Exercise prompt: Once the pictures are removed, restate the listing word for word.

◆ ◆ ◆ ◆

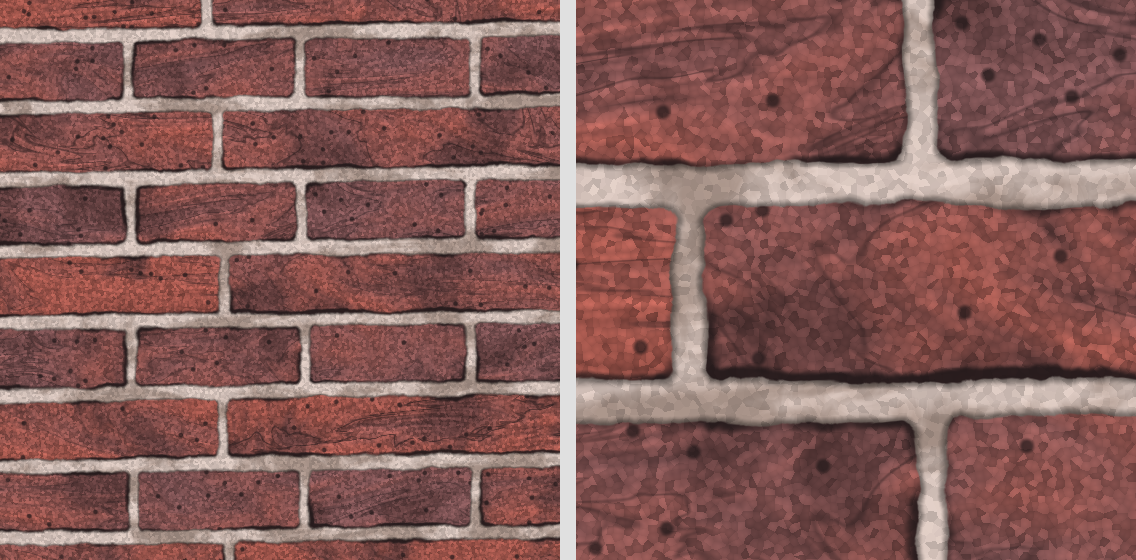
Left: the whole. Right: its middle third, enlarged.
A WebGL 1 fragment shader for this texture:

```glsl
precision highp float;
uniform vec2 u_resolution;

// Layout, in units of the canvas height
const float COURSES = 7.8;
const float TILT = 0.012;
const float BRICK_HALF_HEIGHT = 0.0515;
const float JOINT_HALF_WIDTH = 0.0095;
const float JOINT_JITTER = 0.007;
const float HEADER_PITCH = 0.305;
const float HEADER_START = 0.235;
const float STRETCHER_PITCH = 0.64;
const float STRETCHER_START = 0.377;
const float STRETCHER_DRIFT = 0.035;
const float CORNER = 0.009;
const float EDGE_ROUGHNESS = 0.0045;

// Surface
const float CREASE_DEPTH = 0.55;
const float RELIEF = 0.75;
const float GRAIN = 0.36;
const vec3 PLUM = vec3(0.50, 0.33, 0.335);
const vec3 RUST = vec3(0.64, 0.34, 0.30);
const vec3 UMBER = vec3(0.36, 0.23, 0.23);
const vec3 CHAR = vec3(0.13, 0.095, 0.10);
const vec3 MORTAR_LIGHT = vec3(0.82, 0.75, 0.72);
const vec3 MORTAR_DIRTY = vec3(0.60, 0.52, 0.48);

float hash(vec2 p) {
  return fract(sin(dot(p, vec2(12.99, 78.23))) * 4375.85);
}

// Cellular noise: distance to the nearest seed, and that seed's random value
vec2 cells(vec2 p) {
  vec2 base = floor(p);
  vec2 nearest = vec2(8.0, 0.0);
  for (int j = -1; j <= 1; j++) {
    for (int i = -1; i <= 1; i++) {
      vec2 c = base + vec2(float(i), float(j));
      vec2 seed = c + vec2(hash(c), hash(c + 37.3));
      float d = distance(p, seed);
      if (d < nearest.x) nearest = vec2(d, hash(c + 71.7));
    }
  }
  return nearest;
}

// Layered, warped and rotated sines, roughly -0.7 to 0.7
float waves(vec2 p) {
  float sum = 0.0;
  float amp = 0.5;
  for (int i = 0; i < 5; i++) {
    p = mat2(0.8, 0.6, -0.6, 0.8) * p * 1.8 + 1.7;
    p += 0.55 * sin(p.yx * 1.2);
    sum += amp * sin(p.x) * sin(p.y);
    amp *= 0.6;
  }
  return sum;
}

float jointX(float index, float course, float start, float pitch) {
  return start + pitch * index + JOINT_JITTER * (2.0 * hash(vec2(index, course)) - 1.0);
}

float roundedBox(vec2 p, vec2 halfSize, float radius) {
  vec2 q = abs(p) - halfSize + radius;
  return length(max(q, 0.0)) + min(max(q.x, q.y), 0.0) - radius;
}

void main() {
  vec2 p = gl_FragCoord.xy / u_resolution.y;
  float aa = 1.2 / u_resolution.y;

  // Courses counted from the top, stretchers and headers alternating
  float depth = 1.0 - p.y + TILT * p.x;
  float course = floor(depth * COURSES + 0.5);
  float header = mod(course, 2.0);
  float pitch = mix(STRETCHER_PITCH, HEADER_PITCH, header);
  float start = mix(STRETCHER_START + STRETCHER_DRIFT * course / COURSES, HEADER_START, header);

  // Brick between two jittered joints
  float index = floor((p.x - start) / pitch);
  if (p.x < jointX(index, course, start, pitch)) index -= 1.0;
  if (p.x > jointX(index + 1.0, course, start, pitch)) index += 1.0;
  float left = jointX(index, course, start, pitch);
  float right = jointX(index + 1.0, course, start, pitch);
  vec2 id = vec2(index, course) + 5.0;
  float tone = hash(id + 3.1);
  vec2 local = vec2(p.x - 0.5 * (left + right), course / COURSES - depth);
  local.y += 0.003 * (hash(id + 9.4) - 0.5);
  vec2 halfSize = vec2(0.5 * (right - left) - JOINT_HALF_WIDTH, BRICK_HALF_HEIGHT);
  float d = roundedBox(local, halfSize, CORNER);
  d += EDGE_ROUGHNESS * (waves(p * 16.0 + id) + 0.4 * waves(p * 55.0));

  // Folded clay, lit from above
  vec2 clay = vec2(p.x * 6.0, p.y * 17.0 + (hash(id + 6.2) - 0.5) * 7.0 * p.x) + id * 4.7;
  float fold = waves(clay);
  float slope = fold - waves(clay + vec2(0.0, 0.06));
  float folded = mix(0.35, 1.0, hash(id + 1.6)) * mix(1.0, 0.7, header);
  float crease = smoothstep(0.07, 0.0, abs(fold + 0.12)) * folded;
  float blotch = waves(p * 9.0 + id * 2.3);
  vec2 grit = cells(p * 210.0);
  vec2 pit = cells(p * 42.0);

  float redness = mix(0.72, 0.25, header) + 0.5 * (tone - 0.5) + 0.55 * fold;
  vec3 brick = mix(PLUM, RUST, clamp(redness, 0.0, 1.0));
  brick = mix(brick, UMBER, smoothstep(-0.1, 0.65, blotch - 0.4 * fold) * 0.75);
  brick *= 1.0 + RELIEF * folded * clamp(slope, -0.4, 0.4);
  brick *= 1.0 + GRAIN * (grit.y - 0.5) - 0.12 * grit.x;
  brick = mix(brick, CHAR, crease * CREASE_DEPTH);
  brick = mix(brick, CHAR, step(0.86, pit.y) * smoothstep(0.24, 0.1, pit.x) * 0.7);

  // Burnt rims, heaviest along the lower edge
  float rim = smoothstep(-0.014, 0.0, d);
  float under = smoothstep(-0.7, -1.0, local.y / BRICK_HALF_HEIGHT);
  float burnt = smoothstep(0.55, 1.0, rim * (0.72 + 0.25 * under) + 0.55 * blotch);
  brick = mix(brick, CHAR, burnt * 0.9);

  // Sandy mortar with stains and contact shadow
  float stain = smoothstep(-0.25, 0.5, waves(p * vec2(8.0, 20.0)) + 0.25 * waves(p * 60.0));
  vec3 mortar = mix(MORTAR_LIGHT, MORTAR_DIRTY, stain * 0.85);
  mortar *= 1.0 + 0.2 * (grit.y - 0.5);
  mortar *= mix(0.58, 1.0, smoothstep(0.0, 0.005, d));

  gl_FragColor = vec4(mix(brick, mortar, smoothstep(-aa, aa, d)), 1.0);
}
```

◆ ◆ ◆ ◆

Answer for this exercise:
Left: the whole. Right: its middle third, enlarged.
A WebGL 1 fragment shader for this texture:

```glsl
precision highp float;
uniform vec2 u_resolution;

// Layout, in units of the canvas height
const float COURSES = 7.8;
const float TILT = 0.012;
const float BRICK_HALF_HEIGHT = 0.0515;
const float JOINT_HALF_WIDTH = 0.0095;
const float JOINT_JITTER = 0.007;
const float HEADER_PITCH = 0.305;
const float HEADER_START = 0.235;
const float STRETCHER_PITCH = 0.64;
const float STRETCHER_START = 0.377;
const float STRETCHER_DRIFT = 0.035;
const float CORNER = 0.009;
const float EDGE_ROUGHNESS = 0.0045;

// Surface
const float CREASE_DEPTH = 0.55;
const float RELIEF = 0.75;
const float GRAIN = 0.36;
const vec3 PLUM = vec3(0.50, 0.33, 0.335);
const vec3 RUST = vec3(0.64, 0.34, 0.30);
const vec3 UMBER = vec3(0.36, 0.23, 0.23);
const vec3 CHAR = vec3(0.13, 0.095, 0.10);
const vec3 MORTAR_LIGHT = vec3(0.82, 0.75, 0.72);
const vec3 MORTAR_DIRTY = vec3(0.60, 0.52, 0.48);

float hash(vec2 p) {
  return fract(sin(dot(p, vec2(12.99, 78.23))) * 4375.85);
}

// Cellular noise: distance to the nearest seed, and that seed's random value
vec2 cells(vec2 p) {
  vec2 base = floor(p);
  vec2 nearest = vec2(8.0, 0.0);
  for (int j = -1; j <= 1; j++) {
    for (int i = -1; i <= 1; i++) {
      vec2 c = base + vec2(float(i), float(j));
      vec2 seed = c + vec2(hash(c), hash(c + 37.3));
      float d = distance(p, seed);
      if (d < nearest.x) nearest = vec2(d, hash(c + 71.7));
    }
  }
  return nearest;
}

// Layered, warped and rotated sines, roughly -0.7 to 0.7
float waves(vec2 p) {
  float sum = 0.0;
  float amp = 0.5;
  for (int i = 0; i < 5; i++) {
    p = mat2(0.8, 0.6, -0.6, 0.8) * p * 1.8 + 1.7;
    p += 0.55 * sin(p.yx * 1.2);
    sum += amp * sin(p.x) * sin(p.y);
    amp *= 0.6;
  }
  return sum;
}

float jointX(float index, float course, float start, float pitch) {
  return start + pitch * index + JOINT_JITTER * (2.0 * hash(vec2(index, course)) - 1.0);
}

float roundedBox(vec2 p, vec2 halfSize, float radius) {
  vec2 q = abs(p) - halfSize + radius;
  return length(max(q, 0.0)) + min(max(q.x, q.y), 0.0) - radius;
}

void main() {
  vec2 p = gl_FragCoord.xy / u_resolution.y;
  float aa = 1.2 / u_resolution.y;

  // Courses counted from the top, stretchers and headers alternating
  float depth = 1.0 - p.y + TILT * p.x;
  float course = floor(depth * COURSES + 0.5);
  float header = mod(course, 2.0);
  float pitch = mix(STRETCHER_PITCH, HEADER_PITCH, header);
  float start = mix(STRETCHER_START + STRETCHER_DRIFT * course / COURSES, HEADER_START, header);

  // Brick between two jittered joints
  float index = floor((p.x - start) / pitch);
  if (p.x < jointX(index, course, start, pitch)) index -= 1.0;
  if (p.x > jointX(index + 1.0, course, start, pitch)) index += 1.0;
  float left = jointX(index, course, start, pitch);
  float right = jointX(index + 1.0, course, start, pitch);
  vec2 id = vec2(index, course) + 5.0;
  float tone = hash(id + 3.1);
  vec2 local = vec2(p.x - 0.5 * (left + right), course / COURSES - depth);
  local.y += 0.003 * (hash(id + 9.4) - 0.5);
  vec2 halfSize = vec2(0.5 * (right - left) - JOINT_HALF_WIDTH, BRICK_HALF_HEIGHT);
  float d = roundedBox(local, halfSize, CORNER);
  d += EDGE_ROUGHNESS * (waves(p * 16.0 + id) + 0.4 * waves(p * 55.0));

  // Folded clay, lit from above
  vec2 clay = vec2(p.x * 6.0, p.y * 17.0 + (hash(id + 6.2) - 0.5) * 7.0 * p.x) + id * 4.7;
  float fold = waves(clay);
  float slope = fold - waves(clay + vec2(0.0, 0.06));
  float folded = mix(0.35, 1.0, hash(id + 1.6)) * mix(1.0, 0.7, header);
  float crease = smoothstep(0.07, 0.0, abs(fold + 0.12)) * folded;
  float blotch = waves(p * 9.0 + id * 2.3);
  vec2 grit = cells(p * 210.0);
  vec2 pit = cells(p * 42.0);

  float redness = mix(0.72, 0.25, header) + 0.5 * (tone - 0.5) + 0.55 * fold;
  vec3 brick = mix(PLUM, RUST, clamp(redness, 0.0, 1.0));
  brick = mix(brick, UMBER, smoothstep(-0.1, 0.65, blotch - 0.4 * fold) * 0.75);
  brick *= 1.0 + RELIEF * folded * clamp(slope, -0.4, 0.4);
  brick *= 1.0 + GRAIN * (grit.y - 0.5) - 0.12 * grit.x;
  brick = mix(brick, CHAR, crease * CREASE_DEPTH);
  brick = mix(brick, CHAR, step(0.86, pit.y) * smoothstep(0.24, 0.1, pit.x) * 0.7);

  // Burnt rims, heaviest along the lower edge
  float rim = smoothstep(-0.014, 0.0, d);
  float under = smoothstep(-0.7, -1.0, local.y / BRICK_HALF_HEIGHT);
  float burnt = smoothstep(0.55, 1.0, rim * (0.72 + 0.25 * under) + 0.55 * blotch);
  brick = mix(brick, CHAR, burnt * 0.9);

  // Sandy mortar with stains and contact shadow
  float stain = smoothstep(-0.25, 0.5, waves(p * vec2(8.0, 20.0)) + 0.25 * waves(p * 60.0));
  vec3 mortar = mix(MORTAR_LIGHT, MORTAR_DIRTY, stain * 0.85);
  mortar *= 1.0 + 0.2 * (grit.y - 0.5);
  mortar *= mix(0.58, 1.0, smoothstep(0.0, 0.005, d));

  gl_FragColor = vec4(mix(brick, mortar, smoothstep(-aa, aa, d)), 1.0);
}
```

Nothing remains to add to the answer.